* [Work task] Go through the data and copy each line where the word "root" shows up.

#### Data to use

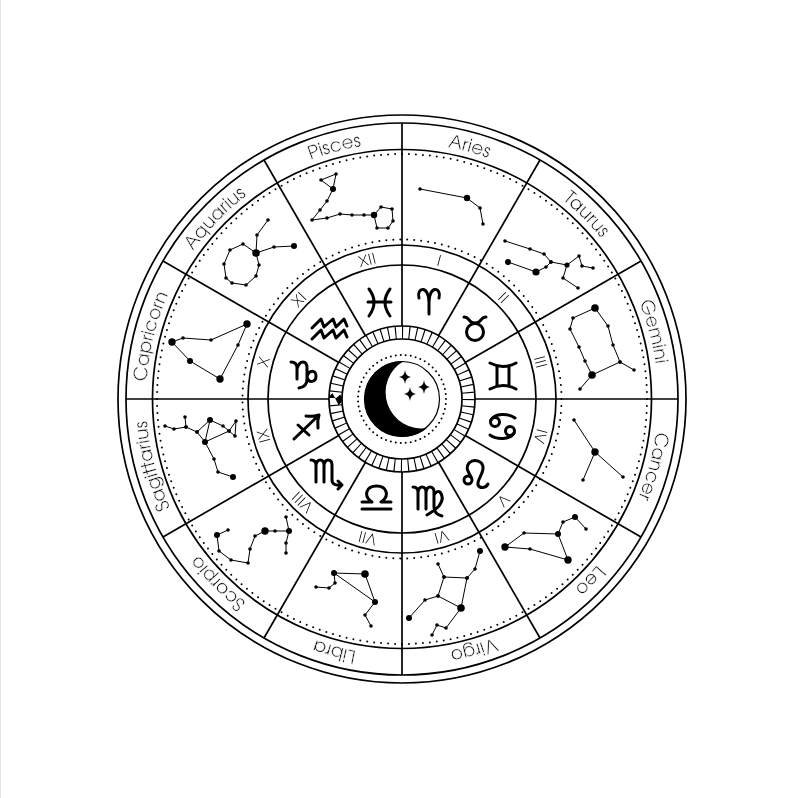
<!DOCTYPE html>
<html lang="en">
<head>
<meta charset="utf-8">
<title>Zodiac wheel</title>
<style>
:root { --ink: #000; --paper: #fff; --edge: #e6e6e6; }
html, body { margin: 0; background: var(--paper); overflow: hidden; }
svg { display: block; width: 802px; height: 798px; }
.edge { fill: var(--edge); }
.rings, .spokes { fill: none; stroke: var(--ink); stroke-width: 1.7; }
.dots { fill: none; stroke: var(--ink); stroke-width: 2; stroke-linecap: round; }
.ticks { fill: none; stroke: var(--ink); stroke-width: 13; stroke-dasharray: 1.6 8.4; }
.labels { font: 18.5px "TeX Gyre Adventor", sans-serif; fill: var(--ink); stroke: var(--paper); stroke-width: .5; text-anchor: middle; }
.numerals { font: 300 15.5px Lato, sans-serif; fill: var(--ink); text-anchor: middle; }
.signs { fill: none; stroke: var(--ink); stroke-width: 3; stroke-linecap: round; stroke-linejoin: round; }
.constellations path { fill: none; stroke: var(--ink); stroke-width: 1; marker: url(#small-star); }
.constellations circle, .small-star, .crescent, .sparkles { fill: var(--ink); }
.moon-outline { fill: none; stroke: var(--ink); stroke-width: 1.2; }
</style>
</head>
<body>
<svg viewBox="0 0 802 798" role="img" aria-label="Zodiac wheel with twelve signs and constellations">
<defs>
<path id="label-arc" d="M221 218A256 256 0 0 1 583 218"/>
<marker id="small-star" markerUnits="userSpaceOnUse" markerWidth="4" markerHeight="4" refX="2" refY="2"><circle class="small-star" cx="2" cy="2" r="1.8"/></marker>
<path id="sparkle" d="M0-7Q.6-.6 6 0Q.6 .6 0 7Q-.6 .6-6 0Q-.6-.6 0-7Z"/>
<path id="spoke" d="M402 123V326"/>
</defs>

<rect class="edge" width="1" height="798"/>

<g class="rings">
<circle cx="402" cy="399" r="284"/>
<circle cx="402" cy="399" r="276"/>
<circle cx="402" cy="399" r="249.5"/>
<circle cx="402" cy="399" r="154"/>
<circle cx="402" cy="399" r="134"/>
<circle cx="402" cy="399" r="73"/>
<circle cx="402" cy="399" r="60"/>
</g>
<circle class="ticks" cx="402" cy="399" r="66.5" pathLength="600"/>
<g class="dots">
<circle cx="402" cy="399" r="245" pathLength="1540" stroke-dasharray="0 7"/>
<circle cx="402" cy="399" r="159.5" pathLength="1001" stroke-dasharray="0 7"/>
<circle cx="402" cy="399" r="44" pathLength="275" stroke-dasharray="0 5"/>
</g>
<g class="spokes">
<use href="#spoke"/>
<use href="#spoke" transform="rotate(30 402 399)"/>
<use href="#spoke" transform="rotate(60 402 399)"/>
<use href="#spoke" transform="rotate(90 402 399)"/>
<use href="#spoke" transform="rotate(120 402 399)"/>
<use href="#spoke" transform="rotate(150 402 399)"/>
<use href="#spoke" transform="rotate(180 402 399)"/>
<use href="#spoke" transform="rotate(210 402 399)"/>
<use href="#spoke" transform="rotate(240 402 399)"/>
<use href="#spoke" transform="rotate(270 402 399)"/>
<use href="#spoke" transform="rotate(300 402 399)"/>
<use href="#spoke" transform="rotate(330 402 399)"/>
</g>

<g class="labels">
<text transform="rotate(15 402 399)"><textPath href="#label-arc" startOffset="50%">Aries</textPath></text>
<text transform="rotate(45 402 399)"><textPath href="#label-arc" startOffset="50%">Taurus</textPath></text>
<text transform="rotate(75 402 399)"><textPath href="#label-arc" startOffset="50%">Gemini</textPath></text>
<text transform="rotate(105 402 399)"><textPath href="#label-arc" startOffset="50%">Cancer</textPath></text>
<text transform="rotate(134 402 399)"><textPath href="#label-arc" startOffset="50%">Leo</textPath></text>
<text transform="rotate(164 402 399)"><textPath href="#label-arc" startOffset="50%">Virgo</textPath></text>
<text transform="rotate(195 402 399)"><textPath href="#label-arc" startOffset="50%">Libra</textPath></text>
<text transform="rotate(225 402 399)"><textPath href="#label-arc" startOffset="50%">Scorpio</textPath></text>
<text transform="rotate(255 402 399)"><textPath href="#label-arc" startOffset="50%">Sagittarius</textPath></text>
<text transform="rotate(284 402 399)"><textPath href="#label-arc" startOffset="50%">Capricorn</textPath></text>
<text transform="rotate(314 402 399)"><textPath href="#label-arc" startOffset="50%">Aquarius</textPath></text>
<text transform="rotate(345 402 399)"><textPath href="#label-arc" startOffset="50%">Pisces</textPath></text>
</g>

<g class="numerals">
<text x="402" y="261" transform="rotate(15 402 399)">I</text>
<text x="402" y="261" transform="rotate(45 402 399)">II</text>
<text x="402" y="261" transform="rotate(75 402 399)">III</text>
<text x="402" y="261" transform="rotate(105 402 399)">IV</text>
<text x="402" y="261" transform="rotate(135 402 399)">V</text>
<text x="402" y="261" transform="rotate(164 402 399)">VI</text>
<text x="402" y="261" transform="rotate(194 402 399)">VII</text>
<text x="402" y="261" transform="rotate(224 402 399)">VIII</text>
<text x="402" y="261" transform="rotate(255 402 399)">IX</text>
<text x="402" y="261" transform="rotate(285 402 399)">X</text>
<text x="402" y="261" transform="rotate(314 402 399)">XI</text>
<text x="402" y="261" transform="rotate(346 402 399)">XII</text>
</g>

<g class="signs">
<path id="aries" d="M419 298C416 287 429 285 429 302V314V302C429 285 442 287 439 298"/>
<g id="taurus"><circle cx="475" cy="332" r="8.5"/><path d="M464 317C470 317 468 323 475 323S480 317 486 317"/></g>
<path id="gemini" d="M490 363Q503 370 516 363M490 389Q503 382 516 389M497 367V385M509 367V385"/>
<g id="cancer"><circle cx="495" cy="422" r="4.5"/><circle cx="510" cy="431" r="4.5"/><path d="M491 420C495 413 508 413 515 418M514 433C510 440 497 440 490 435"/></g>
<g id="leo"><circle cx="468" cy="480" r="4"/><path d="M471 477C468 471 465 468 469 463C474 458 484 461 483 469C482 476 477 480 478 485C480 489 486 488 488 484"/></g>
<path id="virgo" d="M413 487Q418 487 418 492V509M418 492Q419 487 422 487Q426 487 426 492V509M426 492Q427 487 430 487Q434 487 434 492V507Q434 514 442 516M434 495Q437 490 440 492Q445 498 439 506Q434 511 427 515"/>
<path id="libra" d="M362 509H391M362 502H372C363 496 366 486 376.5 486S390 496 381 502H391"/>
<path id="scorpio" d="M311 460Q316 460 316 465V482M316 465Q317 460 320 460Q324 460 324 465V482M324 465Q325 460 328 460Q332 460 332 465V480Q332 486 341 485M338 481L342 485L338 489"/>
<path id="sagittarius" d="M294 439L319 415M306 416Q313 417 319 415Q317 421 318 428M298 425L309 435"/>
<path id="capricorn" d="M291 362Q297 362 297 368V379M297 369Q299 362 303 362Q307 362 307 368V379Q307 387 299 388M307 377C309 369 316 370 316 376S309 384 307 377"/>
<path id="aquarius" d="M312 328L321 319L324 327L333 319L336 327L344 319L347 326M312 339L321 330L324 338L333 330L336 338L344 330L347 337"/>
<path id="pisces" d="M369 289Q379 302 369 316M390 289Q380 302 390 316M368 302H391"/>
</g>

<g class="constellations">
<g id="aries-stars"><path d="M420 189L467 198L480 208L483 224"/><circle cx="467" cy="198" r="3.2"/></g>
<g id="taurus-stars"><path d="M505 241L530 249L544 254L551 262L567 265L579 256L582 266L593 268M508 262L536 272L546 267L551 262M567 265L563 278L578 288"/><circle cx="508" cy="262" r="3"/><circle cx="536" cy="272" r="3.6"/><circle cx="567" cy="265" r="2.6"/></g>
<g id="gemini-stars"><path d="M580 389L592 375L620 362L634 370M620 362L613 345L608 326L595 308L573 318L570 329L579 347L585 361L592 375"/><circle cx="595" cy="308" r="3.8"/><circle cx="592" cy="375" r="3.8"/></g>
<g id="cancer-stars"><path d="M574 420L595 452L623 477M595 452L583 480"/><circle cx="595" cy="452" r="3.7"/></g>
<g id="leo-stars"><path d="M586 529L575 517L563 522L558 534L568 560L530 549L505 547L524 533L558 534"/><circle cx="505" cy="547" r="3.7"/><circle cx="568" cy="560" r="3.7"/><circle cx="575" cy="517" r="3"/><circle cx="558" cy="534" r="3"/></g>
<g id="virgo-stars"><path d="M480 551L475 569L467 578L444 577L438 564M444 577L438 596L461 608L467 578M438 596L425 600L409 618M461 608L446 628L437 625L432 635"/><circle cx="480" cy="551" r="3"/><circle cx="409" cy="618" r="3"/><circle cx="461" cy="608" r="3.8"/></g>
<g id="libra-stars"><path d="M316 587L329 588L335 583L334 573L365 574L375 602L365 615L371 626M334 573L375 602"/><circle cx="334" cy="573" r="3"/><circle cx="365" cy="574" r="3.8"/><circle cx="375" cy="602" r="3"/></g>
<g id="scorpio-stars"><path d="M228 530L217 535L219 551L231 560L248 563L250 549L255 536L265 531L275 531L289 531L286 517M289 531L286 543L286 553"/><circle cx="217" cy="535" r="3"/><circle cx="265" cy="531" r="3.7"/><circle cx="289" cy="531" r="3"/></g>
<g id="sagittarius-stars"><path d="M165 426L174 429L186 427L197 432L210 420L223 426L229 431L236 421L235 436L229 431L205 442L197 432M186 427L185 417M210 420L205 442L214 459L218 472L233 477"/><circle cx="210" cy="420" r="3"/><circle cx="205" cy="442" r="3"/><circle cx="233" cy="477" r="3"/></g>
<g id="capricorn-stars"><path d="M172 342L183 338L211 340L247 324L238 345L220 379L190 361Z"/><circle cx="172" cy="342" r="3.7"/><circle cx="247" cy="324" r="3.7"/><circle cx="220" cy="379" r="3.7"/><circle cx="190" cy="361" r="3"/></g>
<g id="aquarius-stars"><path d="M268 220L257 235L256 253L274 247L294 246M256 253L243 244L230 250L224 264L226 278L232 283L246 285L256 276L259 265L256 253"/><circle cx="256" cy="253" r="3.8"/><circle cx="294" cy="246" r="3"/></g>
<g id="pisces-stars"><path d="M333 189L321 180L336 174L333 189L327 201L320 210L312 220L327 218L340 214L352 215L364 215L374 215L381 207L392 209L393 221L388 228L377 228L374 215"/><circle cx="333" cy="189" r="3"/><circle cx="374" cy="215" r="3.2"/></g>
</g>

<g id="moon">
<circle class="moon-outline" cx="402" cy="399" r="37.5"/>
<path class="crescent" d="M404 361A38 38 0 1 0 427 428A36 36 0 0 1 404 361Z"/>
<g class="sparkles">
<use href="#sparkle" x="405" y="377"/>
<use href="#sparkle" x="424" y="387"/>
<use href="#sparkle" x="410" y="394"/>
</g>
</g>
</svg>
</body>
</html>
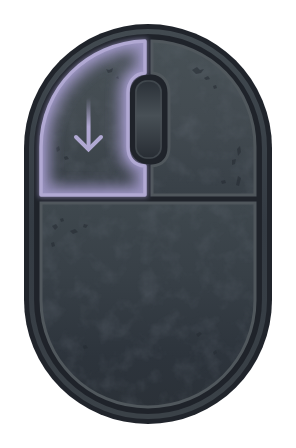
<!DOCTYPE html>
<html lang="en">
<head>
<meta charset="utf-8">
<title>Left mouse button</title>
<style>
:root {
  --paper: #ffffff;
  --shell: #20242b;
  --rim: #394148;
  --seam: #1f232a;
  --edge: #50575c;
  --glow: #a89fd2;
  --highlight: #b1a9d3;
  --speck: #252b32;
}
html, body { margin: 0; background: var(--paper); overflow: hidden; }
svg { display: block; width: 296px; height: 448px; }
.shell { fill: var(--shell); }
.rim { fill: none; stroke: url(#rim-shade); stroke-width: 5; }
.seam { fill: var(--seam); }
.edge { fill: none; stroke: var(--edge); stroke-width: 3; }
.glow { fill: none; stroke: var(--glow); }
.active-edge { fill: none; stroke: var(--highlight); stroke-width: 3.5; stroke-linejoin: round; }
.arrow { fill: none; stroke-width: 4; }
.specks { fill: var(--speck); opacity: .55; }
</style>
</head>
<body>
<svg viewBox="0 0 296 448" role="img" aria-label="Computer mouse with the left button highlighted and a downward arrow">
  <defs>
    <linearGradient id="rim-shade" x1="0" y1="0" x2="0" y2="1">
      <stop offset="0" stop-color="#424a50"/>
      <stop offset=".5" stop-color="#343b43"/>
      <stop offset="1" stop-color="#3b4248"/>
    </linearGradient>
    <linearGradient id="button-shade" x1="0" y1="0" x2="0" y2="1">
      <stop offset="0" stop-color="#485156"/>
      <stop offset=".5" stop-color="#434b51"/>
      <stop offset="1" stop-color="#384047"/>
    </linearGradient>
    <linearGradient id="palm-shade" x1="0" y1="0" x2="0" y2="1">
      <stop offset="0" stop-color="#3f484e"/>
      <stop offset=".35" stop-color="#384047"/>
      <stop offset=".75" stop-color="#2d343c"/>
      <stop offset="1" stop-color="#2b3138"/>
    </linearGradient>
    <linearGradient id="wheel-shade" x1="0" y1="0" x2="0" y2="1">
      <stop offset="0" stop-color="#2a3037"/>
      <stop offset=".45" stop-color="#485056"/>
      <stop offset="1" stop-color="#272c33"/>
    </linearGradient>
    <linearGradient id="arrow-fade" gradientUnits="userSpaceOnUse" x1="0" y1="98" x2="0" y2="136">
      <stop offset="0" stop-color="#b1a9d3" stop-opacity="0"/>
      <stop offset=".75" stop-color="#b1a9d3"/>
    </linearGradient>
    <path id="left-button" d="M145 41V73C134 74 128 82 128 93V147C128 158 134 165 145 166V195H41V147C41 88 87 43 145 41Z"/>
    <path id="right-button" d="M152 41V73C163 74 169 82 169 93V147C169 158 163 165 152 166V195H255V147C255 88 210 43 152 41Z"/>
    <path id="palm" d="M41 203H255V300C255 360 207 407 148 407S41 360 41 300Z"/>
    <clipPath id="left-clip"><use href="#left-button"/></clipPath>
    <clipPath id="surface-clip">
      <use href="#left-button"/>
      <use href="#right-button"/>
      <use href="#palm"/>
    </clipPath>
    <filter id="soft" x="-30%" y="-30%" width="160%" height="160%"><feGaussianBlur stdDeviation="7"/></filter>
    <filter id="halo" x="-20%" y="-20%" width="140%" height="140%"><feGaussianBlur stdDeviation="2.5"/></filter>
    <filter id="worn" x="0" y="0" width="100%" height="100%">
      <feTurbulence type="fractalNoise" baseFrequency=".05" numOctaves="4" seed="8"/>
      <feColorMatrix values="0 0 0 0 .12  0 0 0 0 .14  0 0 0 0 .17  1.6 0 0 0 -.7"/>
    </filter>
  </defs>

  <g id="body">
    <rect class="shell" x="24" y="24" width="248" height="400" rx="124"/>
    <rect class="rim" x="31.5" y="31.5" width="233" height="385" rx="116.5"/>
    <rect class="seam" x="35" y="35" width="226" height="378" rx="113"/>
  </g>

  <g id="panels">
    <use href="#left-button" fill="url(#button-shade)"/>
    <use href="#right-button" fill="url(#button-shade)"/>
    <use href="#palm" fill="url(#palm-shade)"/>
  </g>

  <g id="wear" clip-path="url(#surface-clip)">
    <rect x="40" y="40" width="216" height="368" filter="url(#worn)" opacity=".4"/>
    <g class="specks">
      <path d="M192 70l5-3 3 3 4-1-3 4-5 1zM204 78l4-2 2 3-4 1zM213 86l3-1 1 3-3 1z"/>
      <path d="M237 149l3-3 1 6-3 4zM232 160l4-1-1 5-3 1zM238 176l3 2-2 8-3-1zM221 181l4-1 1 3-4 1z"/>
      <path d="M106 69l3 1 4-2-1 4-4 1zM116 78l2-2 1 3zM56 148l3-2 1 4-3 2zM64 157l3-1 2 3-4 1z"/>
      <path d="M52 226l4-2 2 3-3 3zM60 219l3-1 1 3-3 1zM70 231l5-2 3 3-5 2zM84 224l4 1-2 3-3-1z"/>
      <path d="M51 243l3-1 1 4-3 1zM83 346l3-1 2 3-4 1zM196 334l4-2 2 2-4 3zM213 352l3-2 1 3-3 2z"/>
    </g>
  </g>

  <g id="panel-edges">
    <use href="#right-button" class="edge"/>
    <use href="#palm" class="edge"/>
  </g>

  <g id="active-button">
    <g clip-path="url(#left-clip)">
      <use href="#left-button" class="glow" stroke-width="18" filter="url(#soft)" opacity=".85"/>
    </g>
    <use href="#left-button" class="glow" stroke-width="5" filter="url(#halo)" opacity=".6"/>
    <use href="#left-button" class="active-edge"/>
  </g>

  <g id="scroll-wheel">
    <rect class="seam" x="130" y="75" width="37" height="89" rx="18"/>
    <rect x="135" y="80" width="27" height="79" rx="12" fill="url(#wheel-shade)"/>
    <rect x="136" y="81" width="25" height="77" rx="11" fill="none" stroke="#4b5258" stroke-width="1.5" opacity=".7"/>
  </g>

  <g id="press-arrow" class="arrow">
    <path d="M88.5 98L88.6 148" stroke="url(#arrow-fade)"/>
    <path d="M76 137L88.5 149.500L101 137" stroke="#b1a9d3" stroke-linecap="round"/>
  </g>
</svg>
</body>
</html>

########

* [Answer area]
:root { --ink: #000; --paper: #fff; --edge: #e6e6e6; }
:root {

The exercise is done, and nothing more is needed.